Born in the Capital Region, Alec Betterley has been a musician all his life.
“I used to work a teaching job, a day habilitation program in Brooklyn without music but I would bring in instruments and I realized our clients connected with music at the same time I was gigging a lot and I realized I could fuse the two and do this for a job,” says Alec Betterley, music therapist at Wildwood School.
What You Need To Know
- The Wildwood School's students range in age from 5-12
- Its music therapy program helps with emotional regulation for kids with disabilities
- The program also helps with communication and life skills
The school for children with disabilities has 225 students, ranging from 5 years old to 21.
Betterley says music is used as a tool for emotional regulation.
“Some of our kids, if they’re prone to tantrums or have a lot of challenging behaviors, music can be very helpful for some of them,” Betterley said. “For others, it’s a little too stimulating, but for some of the kids, it helps them relax and transition from place to place.”

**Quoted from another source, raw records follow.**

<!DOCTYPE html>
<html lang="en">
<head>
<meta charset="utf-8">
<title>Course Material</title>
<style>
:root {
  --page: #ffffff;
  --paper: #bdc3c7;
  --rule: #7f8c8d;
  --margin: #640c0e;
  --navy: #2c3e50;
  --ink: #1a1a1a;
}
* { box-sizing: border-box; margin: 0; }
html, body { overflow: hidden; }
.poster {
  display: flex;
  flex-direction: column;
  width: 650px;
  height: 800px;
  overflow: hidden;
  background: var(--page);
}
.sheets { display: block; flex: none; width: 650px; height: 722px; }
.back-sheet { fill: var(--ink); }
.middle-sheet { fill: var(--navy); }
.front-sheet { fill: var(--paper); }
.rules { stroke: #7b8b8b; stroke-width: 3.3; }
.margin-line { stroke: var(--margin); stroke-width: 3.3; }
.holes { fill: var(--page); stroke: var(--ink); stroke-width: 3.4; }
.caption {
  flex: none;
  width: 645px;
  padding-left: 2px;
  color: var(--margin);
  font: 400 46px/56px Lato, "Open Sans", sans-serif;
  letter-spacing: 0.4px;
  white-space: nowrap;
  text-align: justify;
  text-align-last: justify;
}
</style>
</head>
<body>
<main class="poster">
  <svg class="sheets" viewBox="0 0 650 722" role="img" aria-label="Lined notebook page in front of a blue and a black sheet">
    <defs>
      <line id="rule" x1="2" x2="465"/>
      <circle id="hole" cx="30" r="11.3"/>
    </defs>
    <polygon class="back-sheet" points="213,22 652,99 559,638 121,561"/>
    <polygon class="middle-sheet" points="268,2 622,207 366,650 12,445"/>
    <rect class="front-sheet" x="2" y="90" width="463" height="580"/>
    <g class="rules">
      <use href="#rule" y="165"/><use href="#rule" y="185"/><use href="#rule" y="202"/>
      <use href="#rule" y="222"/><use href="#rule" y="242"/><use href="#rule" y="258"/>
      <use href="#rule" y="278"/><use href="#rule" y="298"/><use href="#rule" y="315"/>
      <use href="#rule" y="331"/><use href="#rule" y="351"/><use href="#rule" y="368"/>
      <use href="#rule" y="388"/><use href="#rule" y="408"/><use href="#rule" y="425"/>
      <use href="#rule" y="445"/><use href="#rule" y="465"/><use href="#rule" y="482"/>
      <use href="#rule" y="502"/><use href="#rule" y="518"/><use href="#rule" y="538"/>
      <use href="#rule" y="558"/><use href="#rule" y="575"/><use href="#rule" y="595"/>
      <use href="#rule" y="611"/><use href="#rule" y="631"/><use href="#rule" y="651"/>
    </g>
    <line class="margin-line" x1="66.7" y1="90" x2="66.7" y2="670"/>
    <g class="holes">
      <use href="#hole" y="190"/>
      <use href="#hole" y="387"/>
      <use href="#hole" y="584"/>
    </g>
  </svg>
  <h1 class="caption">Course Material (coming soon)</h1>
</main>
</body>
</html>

It’s also used for educational curriculum and communication, even to teach life skills, like COVID-19 protocols.
“Maybe they’re not verbal and if they hear the melody of the word, they are more inclined to sing the word or verbalize it. I don’t know; music just seems to access certain places in a lot of people and some kids that are difficult to access otherwise,” Betterley said.
Alec says the most rewarding part is seeing his students grow and taking their love for music with them.